At 16, Joanne started hormone therapy, the first stage of her biological transition, but the physical changes, which included growing a bust, were not easy on her family, or on her. “By then my wardrobe was all women’s clothes, but I changed it three times. I was so confused; I stopped hormones and started them again. I couldn’t bear the thought of upsetting my family. I remember sitting in my room between my bed and my brother’s: men’s clothes on one side, women’s on the other, just trying to understand…”
In the end, Joanne is adamant that there was no real choice. “The procedure is expensive, and I knew all about the pain and the possible complications, but I couldn’t live another day in a male body. I’d rather be dead with ‘Joanne’ written on my tombstone than alive with my old name.” She remembers vividly the day she describes as the best of her life: the day she completed her gender reassignment surgery. “The doctor woke me up and said: Happy Birthday,” she recalls with a broad smile. “The next three weeks were hell physically, but it was worth it: I was a woman.”
The operation changed her life. Slowly, she began to gain the confidence she had lacked her whole life. “Back then, before going out, I used to worry that I didn’t look enough like a woman. Now I only worry about whether I look my best,” she giggles. Where before she would avoid the beach and other locations for fear of what people would say, today she enjoys the attention. She still encounters prejudice on a regular basis, but she is no longer intimidated by it. “You need to be strong, but if somebody’s offended by who I am, that’s their problem, not mine,” she says. Equally, though, she has no time for sympathy. “I don’t want people to ‘accept’ me. You either want me in your life as I am, or you don’t.”
Unfortunately, Joanne has not yet been able to fully put the unhappiness of her past life behind her. Despite local authorities recognising her as a woman on her ID card and birth certificate, the government continues to oppose her right to marry the man she loves.
Much has been written about the merits of the sevenyear case, but Joanne herself sums it up with disarming simplicity. “I’m a woman. I have every right a woman has. Who am I harming by marrying my boyfriend? Why should anyone get to decide how I live my life?”
The tragic irony is that the relationship she has fought so hard to formalise has long since broken down – a victim of the stresses of a drawn-out legal battle. “We loved each other deeply,” Joanne tells me, “but the court case was just too much.” So why is the case still so important to her? “When I look at my mother and father, and how happy they are together, that’s enough. Every woman dreams of having a family,” she smiles, “I’m no different.”
Joanne believes that her strength in seeing the case through to the end will pay dividends in opening doors for others in her situation. “Nobody should have to experience the hell I went through. You shouldn’t have to justify yourself to every new person you meet.” The key, she says, is education. “Society is a lot more open and accepting than it was when I was growing up, but people still don’t really understand.
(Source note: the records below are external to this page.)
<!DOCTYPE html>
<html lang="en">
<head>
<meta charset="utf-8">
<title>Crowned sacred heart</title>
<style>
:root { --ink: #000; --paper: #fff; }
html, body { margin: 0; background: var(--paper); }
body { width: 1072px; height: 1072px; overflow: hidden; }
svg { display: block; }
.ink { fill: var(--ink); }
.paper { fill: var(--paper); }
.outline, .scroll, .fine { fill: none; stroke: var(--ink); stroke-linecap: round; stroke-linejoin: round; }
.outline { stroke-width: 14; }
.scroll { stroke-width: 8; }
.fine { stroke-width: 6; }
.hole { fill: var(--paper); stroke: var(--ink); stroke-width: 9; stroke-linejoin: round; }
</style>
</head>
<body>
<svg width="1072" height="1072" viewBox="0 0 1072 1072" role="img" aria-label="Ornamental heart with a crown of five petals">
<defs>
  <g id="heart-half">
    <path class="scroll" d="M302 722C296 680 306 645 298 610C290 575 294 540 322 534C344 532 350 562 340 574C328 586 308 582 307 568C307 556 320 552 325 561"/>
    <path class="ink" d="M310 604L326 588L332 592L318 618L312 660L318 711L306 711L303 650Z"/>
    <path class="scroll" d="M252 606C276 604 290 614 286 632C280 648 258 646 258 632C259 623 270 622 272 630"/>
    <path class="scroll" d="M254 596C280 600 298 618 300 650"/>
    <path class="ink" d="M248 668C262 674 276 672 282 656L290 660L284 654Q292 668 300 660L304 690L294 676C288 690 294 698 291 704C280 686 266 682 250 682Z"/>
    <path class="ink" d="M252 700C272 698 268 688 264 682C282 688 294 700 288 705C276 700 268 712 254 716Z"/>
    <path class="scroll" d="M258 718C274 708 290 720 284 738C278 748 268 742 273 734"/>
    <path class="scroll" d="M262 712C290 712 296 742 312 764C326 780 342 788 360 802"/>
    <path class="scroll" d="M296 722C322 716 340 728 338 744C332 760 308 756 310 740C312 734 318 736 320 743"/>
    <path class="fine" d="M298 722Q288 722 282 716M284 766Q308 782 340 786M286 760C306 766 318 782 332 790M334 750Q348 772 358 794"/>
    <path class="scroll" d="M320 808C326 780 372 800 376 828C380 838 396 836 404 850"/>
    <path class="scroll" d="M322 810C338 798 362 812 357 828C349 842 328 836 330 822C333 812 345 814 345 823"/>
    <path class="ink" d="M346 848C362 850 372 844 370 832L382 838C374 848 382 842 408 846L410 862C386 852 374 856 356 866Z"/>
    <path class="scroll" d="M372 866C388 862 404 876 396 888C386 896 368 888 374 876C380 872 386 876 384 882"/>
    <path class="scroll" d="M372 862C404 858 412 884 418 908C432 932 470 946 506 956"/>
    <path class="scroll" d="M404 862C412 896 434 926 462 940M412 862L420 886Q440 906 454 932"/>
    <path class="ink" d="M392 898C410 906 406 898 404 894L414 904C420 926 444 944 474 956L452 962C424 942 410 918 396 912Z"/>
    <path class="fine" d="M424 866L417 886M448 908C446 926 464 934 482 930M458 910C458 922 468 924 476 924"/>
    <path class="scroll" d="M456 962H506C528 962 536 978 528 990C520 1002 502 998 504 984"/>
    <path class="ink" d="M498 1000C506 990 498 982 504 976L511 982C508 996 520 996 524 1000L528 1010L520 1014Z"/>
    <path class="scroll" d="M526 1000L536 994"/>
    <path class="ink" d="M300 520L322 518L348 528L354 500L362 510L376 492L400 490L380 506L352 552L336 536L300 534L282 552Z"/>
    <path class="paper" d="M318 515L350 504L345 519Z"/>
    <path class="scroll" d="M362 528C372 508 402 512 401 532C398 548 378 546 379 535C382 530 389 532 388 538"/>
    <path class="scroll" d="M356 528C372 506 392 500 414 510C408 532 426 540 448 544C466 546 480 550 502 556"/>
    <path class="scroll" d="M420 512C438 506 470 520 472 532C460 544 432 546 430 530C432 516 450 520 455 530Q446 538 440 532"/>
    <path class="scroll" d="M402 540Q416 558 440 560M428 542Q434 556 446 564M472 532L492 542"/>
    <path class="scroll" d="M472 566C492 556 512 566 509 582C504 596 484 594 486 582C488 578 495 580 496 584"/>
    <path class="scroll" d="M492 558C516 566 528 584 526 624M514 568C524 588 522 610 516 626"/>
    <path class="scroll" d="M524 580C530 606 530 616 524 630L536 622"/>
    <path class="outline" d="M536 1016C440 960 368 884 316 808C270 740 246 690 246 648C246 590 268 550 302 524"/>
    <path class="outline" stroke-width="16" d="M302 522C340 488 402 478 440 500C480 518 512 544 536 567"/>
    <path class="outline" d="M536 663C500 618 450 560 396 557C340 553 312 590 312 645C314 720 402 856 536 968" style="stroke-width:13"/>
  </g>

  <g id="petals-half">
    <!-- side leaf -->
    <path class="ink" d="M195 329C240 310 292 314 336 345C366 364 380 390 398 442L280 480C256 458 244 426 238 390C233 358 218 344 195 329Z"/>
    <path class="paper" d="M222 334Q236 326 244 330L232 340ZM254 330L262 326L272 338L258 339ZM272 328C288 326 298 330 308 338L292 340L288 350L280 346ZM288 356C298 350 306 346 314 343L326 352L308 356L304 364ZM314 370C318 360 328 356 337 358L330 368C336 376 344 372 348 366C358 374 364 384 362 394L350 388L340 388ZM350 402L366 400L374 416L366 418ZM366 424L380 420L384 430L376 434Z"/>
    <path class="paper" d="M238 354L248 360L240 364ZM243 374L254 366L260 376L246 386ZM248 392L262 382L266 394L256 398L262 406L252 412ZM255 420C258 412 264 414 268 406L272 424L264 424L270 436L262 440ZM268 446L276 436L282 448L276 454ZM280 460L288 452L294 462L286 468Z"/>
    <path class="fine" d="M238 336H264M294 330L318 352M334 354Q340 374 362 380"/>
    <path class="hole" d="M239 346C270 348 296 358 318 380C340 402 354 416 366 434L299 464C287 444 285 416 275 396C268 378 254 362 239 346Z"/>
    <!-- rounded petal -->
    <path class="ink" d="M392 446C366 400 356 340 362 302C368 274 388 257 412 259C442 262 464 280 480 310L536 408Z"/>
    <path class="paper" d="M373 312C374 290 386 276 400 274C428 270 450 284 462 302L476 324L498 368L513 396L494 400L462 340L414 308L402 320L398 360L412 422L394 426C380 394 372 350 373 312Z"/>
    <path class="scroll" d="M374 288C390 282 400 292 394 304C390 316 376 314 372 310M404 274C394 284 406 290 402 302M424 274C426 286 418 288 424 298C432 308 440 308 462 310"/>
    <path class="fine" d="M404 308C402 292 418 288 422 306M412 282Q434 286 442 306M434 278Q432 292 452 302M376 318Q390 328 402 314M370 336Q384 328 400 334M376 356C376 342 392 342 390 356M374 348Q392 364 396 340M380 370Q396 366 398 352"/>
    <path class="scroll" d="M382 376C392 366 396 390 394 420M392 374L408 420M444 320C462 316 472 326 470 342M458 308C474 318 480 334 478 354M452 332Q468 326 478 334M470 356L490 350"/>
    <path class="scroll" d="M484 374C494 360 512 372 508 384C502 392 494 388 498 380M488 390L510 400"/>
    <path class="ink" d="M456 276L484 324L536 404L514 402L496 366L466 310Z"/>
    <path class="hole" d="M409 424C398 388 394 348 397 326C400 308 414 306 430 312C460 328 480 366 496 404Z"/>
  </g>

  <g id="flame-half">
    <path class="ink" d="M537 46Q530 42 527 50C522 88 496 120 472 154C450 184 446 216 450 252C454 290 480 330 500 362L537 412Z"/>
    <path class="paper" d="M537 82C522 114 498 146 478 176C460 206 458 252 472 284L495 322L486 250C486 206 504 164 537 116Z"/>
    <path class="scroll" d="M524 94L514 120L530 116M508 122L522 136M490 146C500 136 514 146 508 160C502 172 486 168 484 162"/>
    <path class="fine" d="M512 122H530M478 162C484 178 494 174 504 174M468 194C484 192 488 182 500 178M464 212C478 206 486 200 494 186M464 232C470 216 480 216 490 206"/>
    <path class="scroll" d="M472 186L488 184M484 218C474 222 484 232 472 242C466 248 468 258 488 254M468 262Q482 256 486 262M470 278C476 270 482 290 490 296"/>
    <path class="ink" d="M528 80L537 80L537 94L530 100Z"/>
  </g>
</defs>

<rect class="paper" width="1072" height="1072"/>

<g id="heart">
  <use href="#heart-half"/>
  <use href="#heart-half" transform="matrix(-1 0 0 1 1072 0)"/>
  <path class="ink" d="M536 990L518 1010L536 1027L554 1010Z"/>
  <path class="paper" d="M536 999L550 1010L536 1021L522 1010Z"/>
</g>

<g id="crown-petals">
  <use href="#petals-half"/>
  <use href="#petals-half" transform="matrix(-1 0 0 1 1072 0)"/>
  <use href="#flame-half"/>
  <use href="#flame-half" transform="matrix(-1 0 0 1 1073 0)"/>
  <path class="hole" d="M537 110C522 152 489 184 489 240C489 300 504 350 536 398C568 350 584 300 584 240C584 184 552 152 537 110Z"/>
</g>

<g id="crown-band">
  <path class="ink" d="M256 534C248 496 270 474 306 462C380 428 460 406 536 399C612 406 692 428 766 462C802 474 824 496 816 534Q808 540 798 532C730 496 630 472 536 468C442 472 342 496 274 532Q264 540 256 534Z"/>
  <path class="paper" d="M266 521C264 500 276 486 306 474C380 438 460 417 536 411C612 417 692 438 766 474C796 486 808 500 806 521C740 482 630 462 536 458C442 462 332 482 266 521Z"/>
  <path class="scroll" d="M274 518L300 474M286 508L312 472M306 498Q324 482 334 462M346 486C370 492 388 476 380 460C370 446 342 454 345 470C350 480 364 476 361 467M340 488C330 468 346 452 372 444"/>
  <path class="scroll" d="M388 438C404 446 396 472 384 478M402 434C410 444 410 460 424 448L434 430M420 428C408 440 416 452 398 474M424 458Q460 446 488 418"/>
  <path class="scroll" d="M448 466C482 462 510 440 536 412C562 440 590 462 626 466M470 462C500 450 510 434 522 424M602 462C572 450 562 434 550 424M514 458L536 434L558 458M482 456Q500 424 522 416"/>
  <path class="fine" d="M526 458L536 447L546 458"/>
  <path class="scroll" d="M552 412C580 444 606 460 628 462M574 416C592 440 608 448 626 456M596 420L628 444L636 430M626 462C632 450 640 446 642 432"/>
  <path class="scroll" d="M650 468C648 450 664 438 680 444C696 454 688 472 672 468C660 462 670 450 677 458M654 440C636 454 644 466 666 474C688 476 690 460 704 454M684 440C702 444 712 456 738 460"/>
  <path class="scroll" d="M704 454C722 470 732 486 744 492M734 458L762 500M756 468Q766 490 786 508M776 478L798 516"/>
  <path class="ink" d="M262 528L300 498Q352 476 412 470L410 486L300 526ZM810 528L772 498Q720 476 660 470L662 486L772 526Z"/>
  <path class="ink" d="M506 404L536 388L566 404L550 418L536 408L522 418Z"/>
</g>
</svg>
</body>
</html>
If we want a truly open-minded culture, we need to introduce children to diversity as early as kindergarten.”
My interview with Joanne ends with one more story. “I opened my first salon when I was just 19,” she tells me. “I had no phone, a single pair of scissors, and just Lm31 in the bank.” On the first day of opening, she had absolutely no customers, but Joanne was willing to do anything to boost her business. “I was young and I wanted the world. I never asked my parents for help, I was ready to work hard to get what I wanted.”
It is a similar drive that has motivated her throughout her life. And though there is still a final hurdle to overcome, today, she says with a smile, she’s at peace.